The rain during Saturday night and into Sunday morning dropped an unseasonably good number of wading birds into the Axe Valley, particularly to Black Hole Marsh. Not necessarily a good thing mind, as seeing so many adult Black-tailed Godwits and Dunlin so early in the season may indicate some big problems on their breeding grounds.
|It's thought the north west wind and rain brought these exceptional numbers to the UK. It was a UK wide influx.|
The star bird was a cracking summer Turnstone, my first of the year on the Axe, although it remained on the far side of the marsh...
|Nice to see one in such smart plumage|
By the end of Sunday the Dunlin flock had reached 51 birds (all adults) and Black-tailed Godwits for me 55, although 70 were present mid morning (again all adults). Common Sandpipers were present in good numbers too, c14, but with many young birds in with them there's no worries about their breeding success. Same can be said for Little Ringed Plovers too, with five juveniles present at dusk (eight today!).
|Common Sands galore!|
There were also three Lapwing, two Greenshank, one Green Sandpiper and two Med Gulls (ad and juv). Kingfishers have suddenly become 'common' again, as they do at this time of year here, and great to see another young Oystercatcher chick on the marsh after one pair have already got one off...
|Odd that both pairs have only had one chick though, it's usually two or three per pair|
Have been at work for most of today, but a last gasp check along the Estuary revealed a sight I have been longing, and expecting to see, for about two weeks now! My first juvenile Yellow-legged Gull of the year, and boy was it worth the wait. Juv Yellow-legs are so variable in appearance, but every now and then you see an absolutely corker, one that has literally been lifted out of the guide books and put in front of you. This was one of those...
|What is not to love (except for the distance and heat haze!)|
In the above image note the long-winged and high chested appearance, very pale ground colour to head neck and belly (Herring's rarely show pale ground colour to underparts, they can often to head), clear dark eye patch and plain dark tertials.
I first found it on the view shown in the following picture, and can't express enough how identifiable it was just on this single view. They can be that obvious I promise...
|Facing away behind the right hand of the two sleeping Great Black-backed Gulls|
Even on this view we can see jet black tertials and a clear black tail band, dark eye mask and pale head. Something not often written about juv Yellow-legs is that they just have a very 'contrasty' look to them - pale underparts, brown upperparts, black tertials and tail band and white tail. Juvenile Herring Gulls are very rarely anything other than plain brown - although I must add the caveat that a little later in the season watch out for juv Lesser and Great Black-backed Gulls. Structure is important too, and in the second photo you can see a fairly long pair of legs and an overall bulk and stance I find more reminiscent of Great Black-backed Gull, especially the case when it's a big Yellow-legged like this one.

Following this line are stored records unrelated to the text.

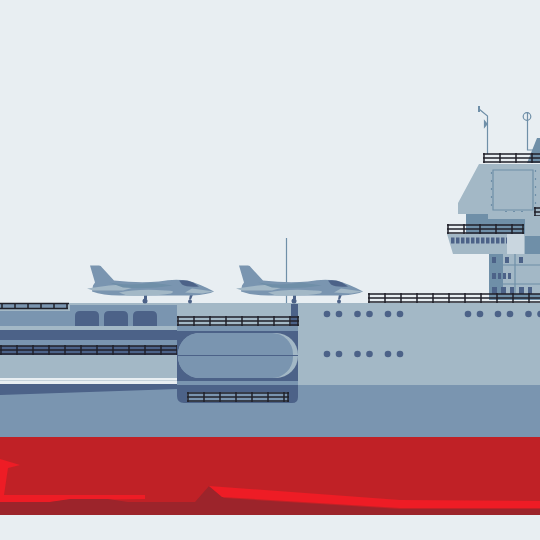
<!DOCTYPE html>
<html lang="en">
<head>
<meta charset="utf-8">
<title>Aircraft carrier</title>
<style>
:root {
  --sky: #e8eef2;
  --hull-light: #a3b8c6;
  --hull-mid: #7a95b0;
  --steel: #6f8fa8;
  --navy: #4c6288;
  --pale: #c9d6df;
  --rail: #1f2029;
  --red: #c02126;
  --red-bright: #ee1c25;
  --red-dark: #9c242b;
}
html, body { margin: 0; background: var(--sky); overflow: hidden; }
svg { display: block; width: 540px; height: 540px; }
.sky { fill: var(--sky); }
.light { fill: var(--hull-light); }
.mid { fill: var(--hull-mid); }
.steel { fill: var(--steel); }
.navy { fill: var(--navy); }
.pale { fill: var(--pale); }
.red { fill: var(--red); }
.red-bright { fill: var(--red-bright); }
.red-dark { fill: var(--red-dark); }
.rail { fill: url(#rail-bars); }
.rail-line { fill: none; stroke: var(--rail); stroke-width: 1.5; }
.mast { fill: none; stroke: var(--steel); stroke-width: 1.2; }
.seam { fill: none; stroke: var(--navy); stroke-width: 1; }
</style>
</head>
<body>
<svg viewBox="0 0 540 540" role="img" aria-label="Side view of an aircraft carrier with two jets on deck">
  <defs>
    <pattern id="rail-bars" width="16" height="10" patternUnits="userSpaceOnUse">
      <path class="rail-line" d="M0 1H16M0 5H16M0 9H16M1 0V10"/>
    </pattern>
    <g id="jet">
      <path class="navy" d="M55 29h3v5h-3zM101 29h3l-2 5h-2z"/>
      <circle class="navy" cx="56" cy="35.500" r="2.500"/>
      <circle class="navy" cx="101" cy="36" r="2"/>
      <path class="mid" d="M1 0H10Q12 0 13 2L25 15Q50 18 70 16Q85 13 98 15Q110 18 125 26Q119 29 103 30H30Q14 30 3 26L4 20L6 17Z"/>
      <path class="light" d="M-2 23L20 20Q38 18 48 21L34 25L4 25Z"/>
      <path class="steel" d="M20 17Q42 21 63 17L84 20Q60 24 34 22Z"/>
      <path class="light" d="M30 27Q50 23 76 25Q88 25 82 28Q64 31 38 30Z"/>
      <path class="navy" d="M90 15Q98 14 104 17L110 21Q98 22 93 19Z"/>
      <path class="light" d="M103 23L125 26L113 28L96 27Z"/>
    </g>
    <g id="porthole-pair" class="navy">
      <circle cx="0" cy="0" r="3.300"/>
      <circle cx="12" cy="0" r="3.300"/>
    </g>
    <g id="porthole-row">
      <use href="#porthole-pair" x="327"/>
      <use href="#porthole-pair" x="357.500"/>
      <use href="#porthole-pair" x="388"/>
    </g>
    <path id="bay-window" d="M0 15V5Q0 0 5 0H19Q24 0 24 5V15Z"/>
  </defs>

  <rect class="sky" width="540" height="540"/>

  <g id="masts" class="mast">
    <path d="M286.500 238V304M487.500 154V116L479 109"/>
    <path d="M527.500 112V150H535"/>
    <circle cx="527" cy="116.500" r="3.800"/>
    <path d="M479 106V112" stroke-width="2"/>
    <path d="M484.500 121V127L487 124Z" class="steel"/>
  </g>

  <g id="island">
    <path class="steel" d="M527 163L537 138H540V163Z"/>
    <rect class="steel" x="466" y="212" width="74" height="22"/>
    <rect class="steel" x="489" y="250" width="51" height="50"/>
    <path class="light" d="M479 164H540V236H525V219H488V214H458V203Z"/>
    <path class="light" d="M447 234H525V254H453Z"/>
    <path class="pale" d="M507 234H524V254H507Z"/>
    <rect class="light" x="503" y="254" width="37" height="40"/>
    <rect class="steel" x="525" y="236" width="15" height="18"/>
    <path class="mast" d="M493 170H533V210H493Z"/>
    <path class="mast" d="M491.500 172V209M535.500 170V207" stroke-dasharray="2 6" stroke-width="3"/>
    <path class="mast" d="M505 211.500H524" stroke-dasharray="2 6" stroke-width="3"/>
    <path class="mast" d="M503 265H540M503 284H540M515 254V294"/>
    <path d="M451 240.500H507" fill="none" stroke="var(--navy)" stroke-width="6" stroke-dasharray="3.500 1.500"/>
    <path class="navy" d="M492 257h4v6h-4zM505 257h4v6h-4zM519 257h4v6h-4zM492 273h4v6h-4zM498 273h3v6h-3zM503 273h3v6h-3zM508 273h3v6h-3zM492 287h5v7h-5zM501 287h5v7h-5zM510 287h4v7h-4zM519 287h5v7h-5zM528 287h4v7h-4z"/>
  </g>

  <g id="hull">
    <rect class="mid" y="384" width="540" height="54"/>
    <rect class="light" x="177" y="303" width="363" height="82"/>
    <path class="mid" d="M0 303H177V332H0Z"/>
    <path class="light" d="M0 309H68V303H177V305H70V311H0ZM0 326H177V331H0Z"/>
    <rect class="navy" y="330" width="178" height="26"/>
    <rect class="mid" y="340" width="178" height="6"/>
    <rect class="light" y="355" width="178" height="26"/>
    <rect class="sky" y="378" width="178" height="2.500"/>
    <path class="navy" d="M0 384H178V389L0 395Z"/>
    <g class="navy">
      <use href="#bay-window" x="75" y="311"/>
      <use href="#bay-window" x="104" y="311"/>
      <use href="#bay-window" x="133" y="311"/>
    </g>
  </g>

  <g id="side-lift">
    <rect class="navy" x="291" y="304" width="7" height="24"/>
    <path class="navy" d="M177 331H298V397Q298 403 292 403H184Q177 403 177 396Z"/>
    <rect class="mid" x="177" y="326" width="121" height="5"/>
    <rect class="light" x="178" y="333" width="120" height="45" rx="22"/>
    <rect class="mid" x="178" y="333" width="115" height="45" rx="21"/>
    <path class="seam" d="M177 355.500H298"/>
    <rect class="mid" x="177" y="381" width="121" height="4"/>
    <rect class="mid" x="187" y="392" width="101" height="10"/>
  </g>

  <g id="portholes">
    <use href="#porthole-row" y="314"/>
    <use href="#porthole-row" y="354"/>
    <use href="#porthole-pair" x="468" y="314"/>
    <use href="#porthole-pair" x="498" y="314"/>
    <use href="#porthole-pair" x="528.500" y="314"/>
  </g>

  <g id="jets">
    <use href="#jet" x="89" y="265.500"/>
    <use href="#jet" x="238" y="265.500"/>
  </g>

  <g id="railings">
    <path class="rail-line" d="M0 303.500H69M0 308.500H68M2 303V309M15 303V309M28 303V309M41 303V309M54 303V309M67 303V309" stroke-width="1"/>
    <g transform="translate(0 345)"><rect class="rail" width="177" height="10"/></g>
    <g transform="translate(177 316)"><rect class="rail" width="122" height="10"/><path class="rail-line" d="M121 0V10"/></g>
    <g transform="translate(187 392)"><rect class="rail" width="102" height="10"/><path class="rail-line" d="M101 0V10"/></g>
    <g transform="translate(368 293)"><rect class="rail" width="172" height="10"/></g>
    <g transform="translate(447 224)"><rect class="rail" width="77" height="10"/><path class="rail-line" d="M76 0V10"/></g>
    <g transform="translate(483 153)"><rect class="rail" width="57" height="10"/></g>
    <g transform="translate(534 207)"><rect class="rail" width="6" height="9"/></g>
  </g>

  <g id="keel">
    <rect class="red" y="437" width="540" height="78"/>
    <path class="red-dark" d="M0 502H195L209 486L224 498L400 509H540V515H0Z"/>
    <path class="red-bright" d="M209 486L400 500L540 501V508H400L222 497Z"/>
    <path class="red-bright" d="M0 459L20 465L8 468L4 495H145V499L70 500L50 502L0 502Z"/>
    <path class="red-dark" d="M50 502L70 499H108L128 502Z"/>
  </g>
</svg>
</body>
</html>
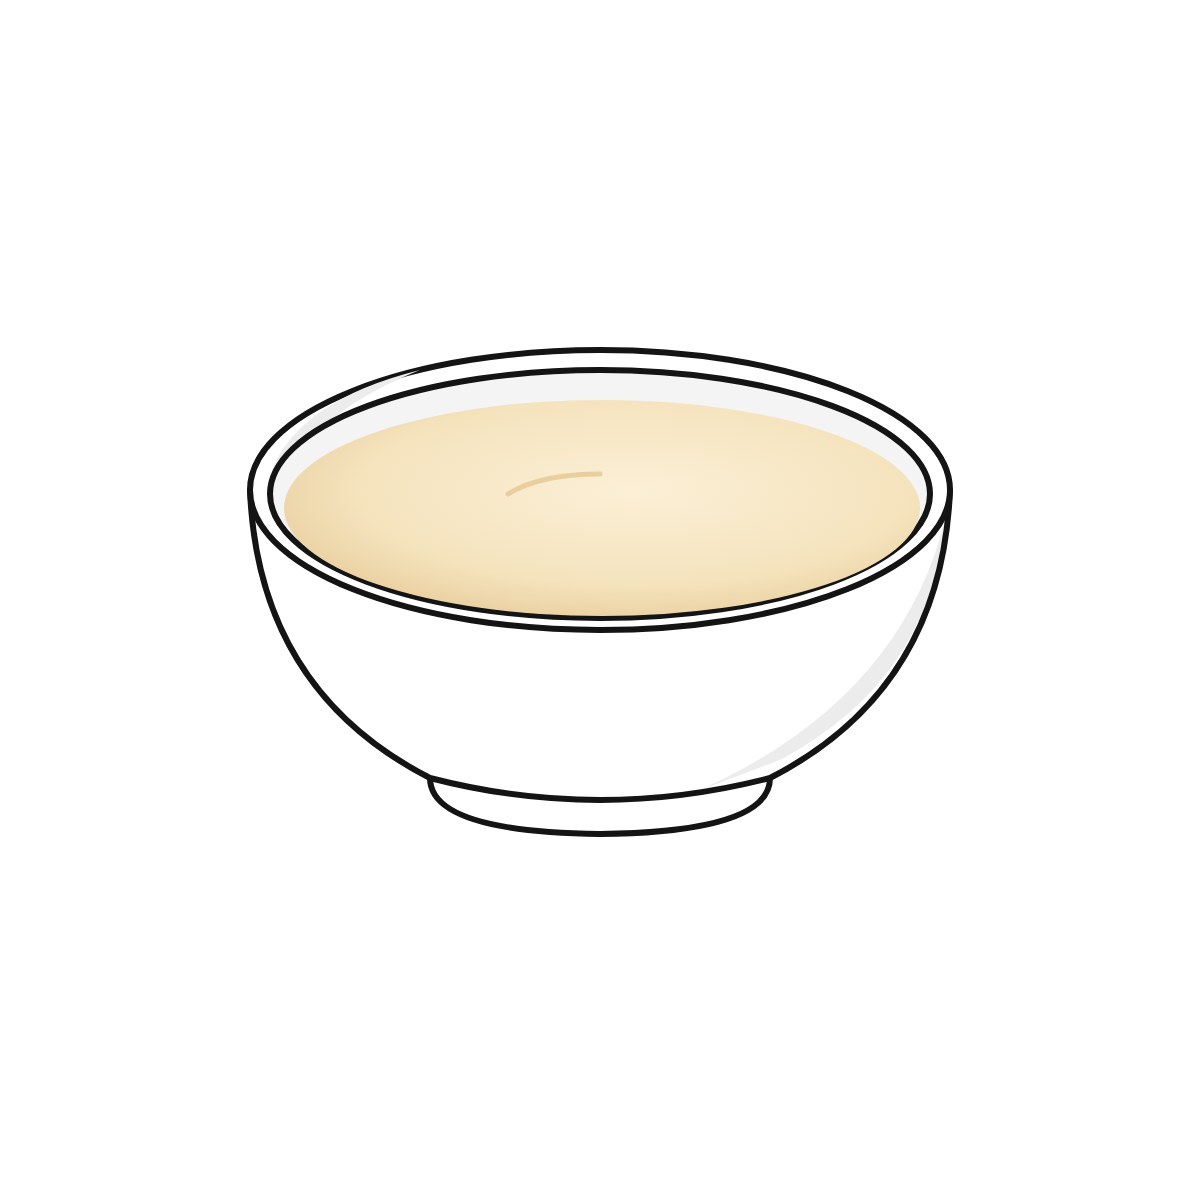
<!DOCTYPE html>
<html lang="en">
<head>
<meta charset="utf-8">
<title>Bowl of Cream Soup</title>
<style>
  :root {
    --paper: #ffffff;
    --ink: #141414;
    --bowl-white: #ffffff;
    --bowl-shade: #ececec;
    --bowl-inner: #f4f4f4;
    --cream-light: #fbefd6;
    --cream-mid: #f5e3bd;
    --cream-edge: #e9cf9f;
  }
  html, body {
    margin: 0;
    padding: 0;
    width: 1200px;
    height: 1200px;
    overflow: hidden;
    background: var(--paper);
  }
  .canvas {
    display: block;
    width: 1200px;
    height: 1200px;
  }
  .outline {
    fill: none;
    stroke: var(--ink);
    stroke-width: 6;
    stroke-linejoin: round;
    stroke-linecap: round;
  }
</style>
</head>
<body>
<svg class="canvas" viewBox="0 0 1200 1200" xmlns="http://www.w3.org/2000/svg" role="img" aria-label="White bowl filled with cream soup">
  <defs>
    <radialGradient id="soup-fill" cx="0.55" cy="0.42" r="0.62">
      <stop offset="0" stop-color="var(--cream-light)"/>
      <stop offset="0.7" stop-color="var(--cream-mid)"/>
      <stop offset="1" stop-color="var(--cream-edge)"/>
    </radialGradient>
  </defs>

  <g class="bowl">
    <!-- foot ring -->
    <path d="M430 778 Q430 832 600 834 Q770 832 770 778 Z" fill="var(--bowl-white)"/>
    <path d="M430 778 Q430 832 600 834 Q770 832 770 778" class="outline"/>

    <!-- bowl body -->
    <path d="M250 490 Q258 690 430 778 Q600 822 770 778 Q942 690 950 490 Z" fill="var(--bowl-white)"/>
    <path d="M780 760 Q930 680 945 520 Q900 700 700 790 Z" fill="var(--bowl-shade)"/>
    <path d="M250 490 Q258 690 430 778 Q600 822 770 778 Q942 690 950 490" class="outline"/>

    <!-- rim -->
    <ellipse cx="600" cy="490" rx="350" ry="140" fill="var(--bowl-white)"/>
    <ellipse cx="600" cy="490" rx="350" ry="140" class="outline"/>
    <path d="M272 470 Q300 400 420 370 Q320 410 290 470 Z" fill="var(--bowl-shade)"/>

    <!-- inner wall -->
    <ellipse cx="600" cy="494" rx="330" ry="124" fill="var(--bowl-inner)"/>
    <ellipse cx="600" cy="494" rx="330" ry="124" class="outline"/>

    <!-- soup surface -->
    <ellipse cx="602" cy="508" rx="318" ry="108" fill="url(#soup-fill)"/>
    <path d="M508 494 Q540 474 600 474" fill="none" stroke="var(--cream-edge)" stroke-width="5" stroke-linecap="round"/>
  </g>
</svg>
</body>
</html>
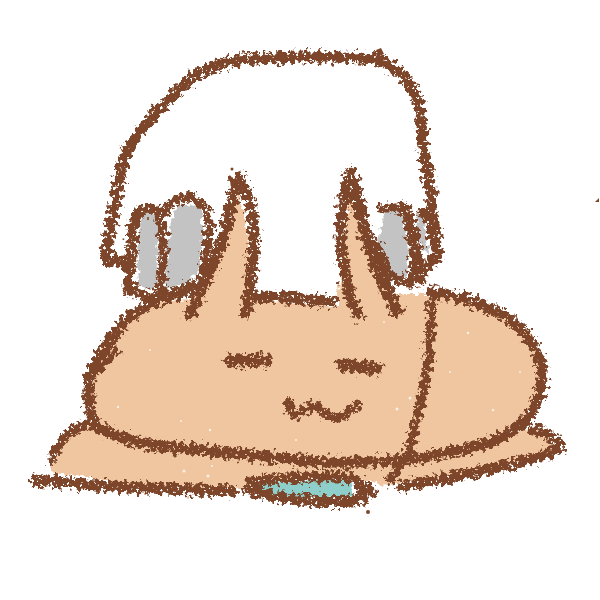
<!DOCTYPE html>
<html lang="en">
<head>
<meta charset="utf-8">
<title>Creature with headphones</title>
<style>
:root {
  --paper: #ffffff;
  --crayon: #7d462a;
  --skin: #efc6a0;
  --pad: #c3c3c4;
  --gem: #8fcfcb;
}
html, body { margin: 0; background: var(--paper); overflow: hidden; }
.drawing { display: block; width: 600px; height: 600px; background: var(--paper); }
.skin { fill: var(--skin); }
.pad { fill: var(--pad); }
.gem { fill: var(--gem); }
.fills { filter: url(#chalk-fill); }
.lines { fill: none; stroke: var(--crayon); stroke-width: 11; stroke-linecap: round; stroke-linejoin: round; filter: url(#crayon-line); }
.thick { stroke-width: 13; }
.thin { stroke-width: 9; }
.speck { fill: var(--crayon); }
.grain { fill: var(--paper); opacity: .75; }
</style>
</head>
<body>
<svg class="drawing" viewBox="0 0 600 600" role="img" aria-label="Crayon drawing of a smiling, flat, peach-coloured creature wearing headphones">
  <defs>
    <filter id="crayon-line" filterUnits="userSpaceOnUse" x="0" y="0" width="600" height="600" color-interpolation-filters="sRGB">
      <feTurbulence type="fractalNoise" baseFrequency="0.22" numOctaves="3" seed="7" result="rough"/>
      <feDisplacementMap in="SourceGraphic" in2="rough" scale="15" xChannelSelector="R" yChannelSelector="G" result="edge"/>
      <feTurbulence type="fractalNoise" baseFrequency="0.3" numOctaves="2" seed="21"/>
      <feColorMatrix values="0 0 0 0 0  0 0 0 0 0  0 0 0 0 0  14 0 0 0 -9.4" result="gaps"/>
      <feComposite in="edge" in2="gaps" operator="out"/>
    </filter>
    <filter id="chalk-fill" filterUnits="userSpaceOnUse" x="0" y="0" width="600" height="600" color-interpolation-filters="sRGB">
      <feTurbulence type="fractalNoise" baseFrequency="0.2" numOctaves="2" seed="4" result="rough"/>
      <feDisplacementMap in="SourceGraphic" in2="rough" scale="9" xChannelSelector="R" yChannelSelector="G"/>
    </filter>
  </defs>

  <g class="fills">
    <g id="ear-pads" class="pad">
      <path d="M141 215Q150 208 157 216L158 286Q147 294 139 284Q136 250 141 215Z"/>
      <path d="M176 206Q190 203 202 208Q203 240 199 270L186 283L165 290Q165 245 176 206Z"/>
      <path d="M384 212Q394 206 401 212Q410 245 408 272Q402 284 391 278Q380 262 377 246Z"/>
      <path d="M416 212L424 214L429 256L421 250Z"/>
    </g>
    <path id="base-fill" class="skin" d="M90 422Q58 438 50 472L130 485L245 488L260 478L350 478L380 485L470 474L556 452Q552 434 530 428L480 440L300 462L140 446Z"/>
    <path id="body-fill" class="skin" d="M90 400Q88 350 128 316Q155 300 193 299Q226 250 238 192Q254 240 248 299L338 306Q342 250 350 192Q368 256 392 294L440 294Q500 306 530 334Q550 368 536 402Q510 444 440 456Q370 466 300 460Q180 456 122 442Q94 430 90 400Z"/>
    <path id="gem-fill" class="gem" d="M256 486Q270 478 304 481Q338 476 352 484L354 498Q330 494 304 499Q274 497 256 494Z"/>
  </g>

  <g id="grain" class="grain">
    <circle cx="184" cy="471" r="1.5"/><circle cx="208" cy="476" r="1.5"/><circle cx="212" cy="466" r="1"/><circle cx="150" cy="350" r="1"/>
    <circle cx="468" cy="333" r="1.2"/><circle cx="397" cy="409" r="1.5"/><circle cx="410" cy="398" r="1.5"/><circle cx="493" cy="410" r="1.2"/>
    <circle cx="296" cy="440" r="1"/><circle cx="210" cy="430" r="1.2"/><circle cx="384" cy="322" r="1"/><circle cx="450" cy="372" r="1"/>
    <circle cx="462" cy="450" r="1.4"/><circle cx="181" cy="421" r="1"/><circle cx="118" cy="407" r="1.2"/><circle cx="520" cy="372" r="1"/>
  </g>

  <g class="lines">
    <g id="headband">
      <path d="M128 264L106 260Q107 240 113 214L121 170Q126 148 140 132Q164 102 190 80Q210 64 240 60Q310 54 378 59Q402 70 413 90Q421 106 422 140L432 202"/>
    </g>
    <g id="left-earcup">
      <path d="M155 210Q138 206 134 224Q130 258 129 290L146 296"/>
      <path class="thin" d="M160 214Q166 246 160 290"/>
      <path class="thin" d="M166 210Q174 196 190 198Q208 202 209 224Q208 254 202 276"/>
      <path d="M148 298Q174 294 200 284"/>
    </g>
    <g id="right-earcup">
      <path class="thin" d="M382 208L404 208Q412 236 415 262L410 284"/>
      <path d="M406 210Q418 240 420 280"/>
      <path d="M424 212Q434 226 437 258L422 270"/>
      <path class="thick" d="M430 212L435 236"/>
      <path class="thin" d="M376 244L390 276L408 283"/>
    </g>
    <g id="ears">
      <path d="M189 316Q212 272 222 242Q230 214 236 180"/>
      <path d="M238 178Q253 200 254 230Q254 264 246 312"/>
      <path class="thick" d="M239 178L241 188"/>
      <path d="M350 174Q338 214 342 252Q346 290 358 316"/>
      <path class="thick" d="M351 174Q360 216 370 248Q382 284 397 310"/>
    </g>
    <g id="body">
      <path d="M196 289Q156 298 128 318Q102 346 90 378Q86 408 96 426Q118 440 160 446Q240 454 310 461Q390 466 450 452Q512 442 530 414Q546 390 541 362Q532 334 502 314Q470 298 436 292"/>
      <path d="M256 297Q292 297 332 302"/>
      <path class="thin" d="M92 374L116 352"/>
    </g>
    <g id="face">
      <path class="thick" d="M231 361L266 360"/>
      <path class="thick" d="M344 365L376 369"/>
      <path class="thin" d="M288 401Q290 416 298 415Q308 405 316 406Q328 417 336 418Q348 415 357 406"/>
    </g>
    <path id="cord" class="thin" d="M432 290Q432 340 425 380Q418 420 407 456L390 480"/>
    <g id="base">
      <path class="thin" d="M86 424Q62 434 52 458"/>
      <path d="M36 480Q130 489 232 491"/>
      <path d="M534 430Q562 438 558 450Q500 470 402 486"/>
    </g>
    <g id="gem-frame">
      <path d="M252 482Q300 474 352 478L372 493"/>
      <path d="M248 488Q264 497 304 500Q346 504 364 498"/>
      <path class="thin" d="M360 484L361 496"/>
    </g>
  </g>

  <g id="stray-marks" class="speck">
    <path d="M595 202L599 198L599 202Z"/>
    <path d="M376 50L381 48L384 54L379 56Z"/>
    <circle cx="368" cy="512" r="2"/>
    <circle cx="232" cy="169" r="1.5"/>
  </g>
</svg>
</body>
</html>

I really hope this is my first of many, although will be surprised if any are as stunning as this!